◆ Work to complete ◆
Find each line in the records below that contains the word "lines", and copy it out.

Working data START

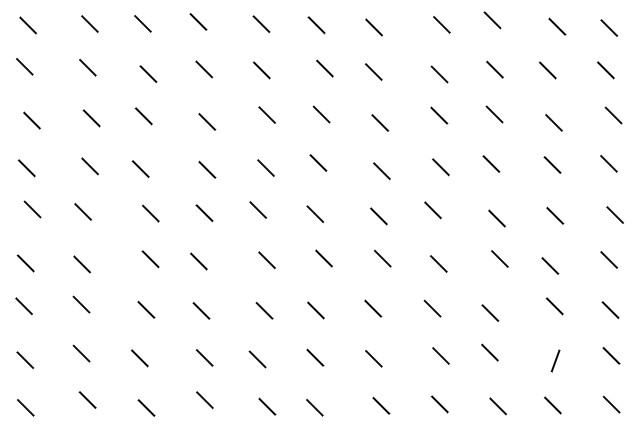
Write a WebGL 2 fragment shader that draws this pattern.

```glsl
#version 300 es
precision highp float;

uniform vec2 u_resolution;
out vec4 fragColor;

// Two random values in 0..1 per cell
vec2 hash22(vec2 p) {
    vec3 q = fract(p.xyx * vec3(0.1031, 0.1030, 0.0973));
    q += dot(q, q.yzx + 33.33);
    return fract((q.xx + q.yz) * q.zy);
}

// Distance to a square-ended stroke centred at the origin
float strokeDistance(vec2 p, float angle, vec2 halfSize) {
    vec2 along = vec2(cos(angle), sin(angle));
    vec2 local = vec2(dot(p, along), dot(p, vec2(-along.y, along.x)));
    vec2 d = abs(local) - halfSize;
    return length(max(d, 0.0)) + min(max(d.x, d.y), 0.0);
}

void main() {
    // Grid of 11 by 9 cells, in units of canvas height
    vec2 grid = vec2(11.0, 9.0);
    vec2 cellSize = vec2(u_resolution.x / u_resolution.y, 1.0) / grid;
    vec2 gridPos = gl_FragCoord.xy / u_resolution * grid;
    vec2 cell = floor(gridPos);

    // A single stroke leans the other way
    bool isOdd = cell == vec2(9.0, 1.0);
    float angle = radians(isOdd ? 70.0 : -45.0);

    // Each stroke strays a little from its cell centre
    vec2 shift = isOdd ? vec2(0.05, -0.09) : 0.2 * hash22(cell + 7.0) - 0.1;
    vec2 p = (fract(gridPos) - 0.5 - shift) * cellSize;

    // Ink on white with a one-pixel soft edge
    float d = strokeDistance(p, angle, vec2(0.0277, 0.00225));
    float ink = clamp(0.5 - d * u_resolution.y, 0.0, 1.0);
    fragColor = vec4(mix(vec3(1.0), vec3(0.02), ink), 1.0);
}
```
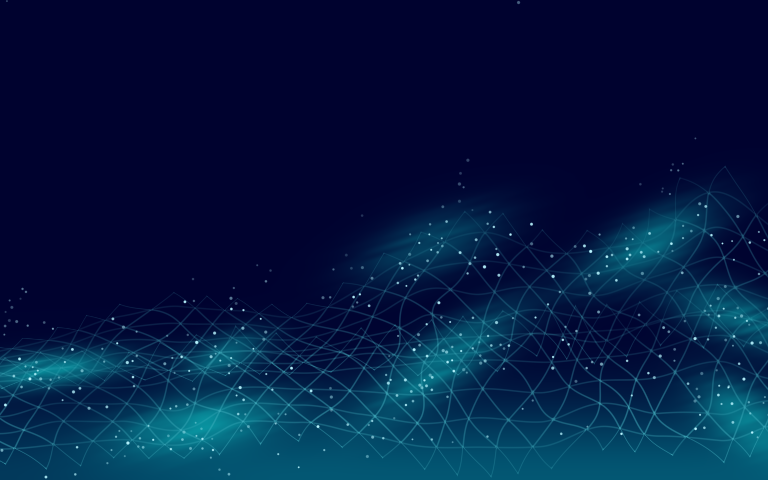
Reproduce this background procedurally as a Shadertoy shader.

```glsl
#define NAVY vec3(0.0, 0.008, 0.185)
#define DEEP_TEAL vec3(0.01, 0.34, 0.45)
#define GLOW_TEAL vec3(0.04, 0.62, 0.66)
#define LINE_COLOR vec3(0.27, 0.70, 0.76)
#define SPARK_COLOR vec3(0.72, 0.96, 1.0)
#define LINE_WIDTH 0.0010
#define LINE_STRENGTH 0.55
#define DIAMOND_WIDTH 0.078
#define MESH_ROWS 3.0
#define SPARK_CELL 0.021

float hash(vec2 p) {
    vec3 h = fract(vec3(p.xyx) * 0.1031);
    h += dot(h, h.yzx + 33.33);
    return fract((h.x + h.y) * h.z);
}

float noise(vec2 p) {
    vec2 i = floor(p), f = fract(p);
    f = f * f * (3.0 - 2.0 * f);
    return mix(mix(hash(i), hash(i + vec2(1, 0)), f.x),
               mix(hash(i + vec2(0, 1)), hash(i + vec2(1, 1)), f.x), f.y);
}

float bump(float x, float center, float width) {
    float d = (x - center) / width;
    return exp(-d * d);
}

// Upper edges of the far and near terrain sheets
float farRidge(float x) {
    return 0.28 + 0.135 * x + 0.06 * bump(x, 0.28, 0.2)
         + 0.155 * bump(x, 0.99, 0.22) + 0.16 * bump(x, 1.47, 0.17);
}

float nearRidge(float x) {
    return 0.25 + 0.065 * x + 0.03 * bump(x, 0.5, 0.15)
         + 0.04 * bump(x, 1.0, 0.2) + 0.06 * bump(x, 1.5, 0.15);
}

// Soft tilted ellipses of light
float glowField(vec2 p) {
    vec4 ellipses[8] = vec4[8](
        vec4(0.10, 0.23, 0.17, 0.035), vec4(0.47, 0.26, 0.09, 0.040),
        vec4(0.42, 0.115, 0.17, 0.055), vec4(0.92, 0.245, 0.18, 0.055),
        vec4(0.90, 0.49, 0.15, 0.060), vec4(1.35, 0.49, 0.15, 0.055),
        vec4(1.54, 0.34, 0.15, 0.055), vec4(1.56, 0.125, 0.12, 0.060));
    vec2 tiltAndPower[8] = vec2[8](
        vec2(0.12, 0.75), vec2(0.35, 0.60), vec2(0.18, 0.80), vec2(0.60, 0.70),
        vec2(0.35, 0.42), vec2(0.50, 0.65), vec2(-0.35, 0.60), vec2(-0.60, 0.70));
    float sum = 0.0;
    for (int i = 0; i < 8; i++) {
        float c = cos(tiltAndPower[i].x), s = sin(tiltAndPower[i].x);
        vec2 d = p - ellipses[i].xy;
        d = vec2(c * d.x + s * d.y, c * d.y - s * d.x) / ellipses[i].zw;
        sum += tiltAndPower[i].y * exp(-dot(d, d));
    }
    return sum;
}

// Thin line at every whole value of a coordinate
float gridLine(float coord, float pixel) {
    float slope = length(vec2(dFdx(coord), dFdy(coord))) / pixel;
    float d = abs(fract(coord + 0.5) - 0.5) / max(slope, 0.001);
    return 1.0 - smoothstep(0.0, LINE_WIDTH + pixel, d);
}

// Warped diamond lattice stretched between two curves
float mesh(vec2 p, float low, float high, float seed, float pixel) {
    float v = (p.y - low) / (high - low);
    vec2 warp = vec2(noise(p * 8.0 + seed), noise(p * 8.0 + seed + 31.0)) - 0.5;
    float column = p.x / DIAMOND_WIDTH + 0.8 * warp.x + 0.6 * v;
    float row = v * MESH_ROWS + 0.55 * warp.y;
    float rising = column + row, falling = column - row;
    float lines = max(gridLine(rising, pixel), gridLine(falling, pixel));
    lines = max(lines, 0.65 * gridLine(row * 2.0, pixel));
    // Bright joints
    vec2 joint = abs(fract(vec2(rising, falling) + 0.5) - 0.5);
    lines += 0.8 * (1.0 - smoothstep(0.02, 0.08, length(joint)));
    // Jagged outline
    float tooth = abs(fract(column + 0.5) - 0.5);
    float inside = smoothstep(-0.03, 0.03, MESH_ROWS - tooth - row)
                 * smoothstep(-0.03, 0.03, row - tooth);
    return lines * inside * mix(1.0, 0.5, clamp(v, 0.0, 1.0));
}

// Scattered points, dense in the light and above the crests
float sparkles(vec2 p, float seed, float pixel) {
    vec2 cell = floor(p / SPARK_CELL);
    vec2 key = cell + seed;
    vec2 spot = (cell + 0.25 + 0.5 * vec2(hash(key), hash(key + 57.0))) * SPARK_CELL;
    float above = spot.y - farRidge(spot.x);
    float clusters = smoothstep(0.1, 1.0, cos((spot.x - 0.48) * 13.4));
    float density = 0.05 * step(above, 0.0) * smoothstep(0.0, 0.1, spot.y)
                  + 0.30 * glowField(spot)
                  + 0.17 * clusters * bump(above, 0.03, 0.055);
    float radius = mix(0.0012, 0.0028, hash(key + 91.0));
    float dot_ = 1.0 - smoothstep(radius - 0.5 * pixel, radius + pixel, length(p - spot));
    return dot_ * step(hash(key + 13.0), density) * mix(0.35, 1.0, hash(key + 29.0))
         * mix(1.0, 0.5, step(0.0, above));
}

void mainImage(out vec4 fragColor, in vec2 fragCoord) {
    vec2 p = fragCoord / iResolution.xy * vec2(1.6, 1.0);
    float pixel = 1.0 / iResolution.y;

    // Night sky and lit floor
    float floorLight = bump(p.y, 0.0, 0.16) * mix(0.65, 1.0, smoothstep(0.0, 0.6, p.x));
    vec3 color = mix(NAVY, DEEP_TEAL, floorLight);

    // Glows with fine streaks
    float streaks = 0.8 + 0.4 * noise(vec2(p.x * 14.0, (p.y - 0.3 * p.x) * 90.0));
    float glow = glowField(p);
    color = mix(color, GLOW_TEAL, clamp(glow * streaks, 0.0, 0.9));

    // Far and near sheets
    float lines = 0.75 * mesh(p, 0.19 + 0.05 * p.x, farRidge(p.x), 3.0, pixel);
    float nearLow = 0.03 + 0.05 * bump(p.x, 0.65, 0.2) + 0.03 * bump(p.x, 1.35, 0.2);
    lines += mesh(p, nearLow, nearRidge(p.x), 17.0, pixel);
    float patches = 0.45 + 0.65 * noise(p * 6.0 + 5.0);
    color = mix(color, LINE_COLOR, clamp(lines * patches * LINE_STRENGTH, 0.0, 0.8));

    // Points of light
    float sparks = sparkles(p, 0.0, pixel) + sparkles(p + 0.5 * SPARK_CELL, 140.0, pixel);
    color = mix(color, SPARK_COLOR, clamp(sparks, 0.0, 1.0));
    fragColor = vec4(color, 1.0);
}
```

Working data END

◆ Worked solution ◆
    float lines = max(gridLine(rising, pixel), gridLine(falling, pixel));
    lines = max(lines, 0.65 * gridLine(row * 2.0, pixel));
    lines += 0.8 * (1.0 - smoothstep(0.02, 0.08, length(joint)));
    return lines * inside * mix(1.0, 0.5, clamp(v, 0.0, 1.0));
    float lines = 0.75 * mesh(p, 0.19 + 0.05 * p.x, farRidge(p.x), 3.0, pixel);
    lines += mesh(p, nearLow, nearRidge(p.x), 17.0, pixel);
    color = mix(color, LINE_COLOR, clamp(lines * patches * LINE_STRENGTH, 0.0, 0.8));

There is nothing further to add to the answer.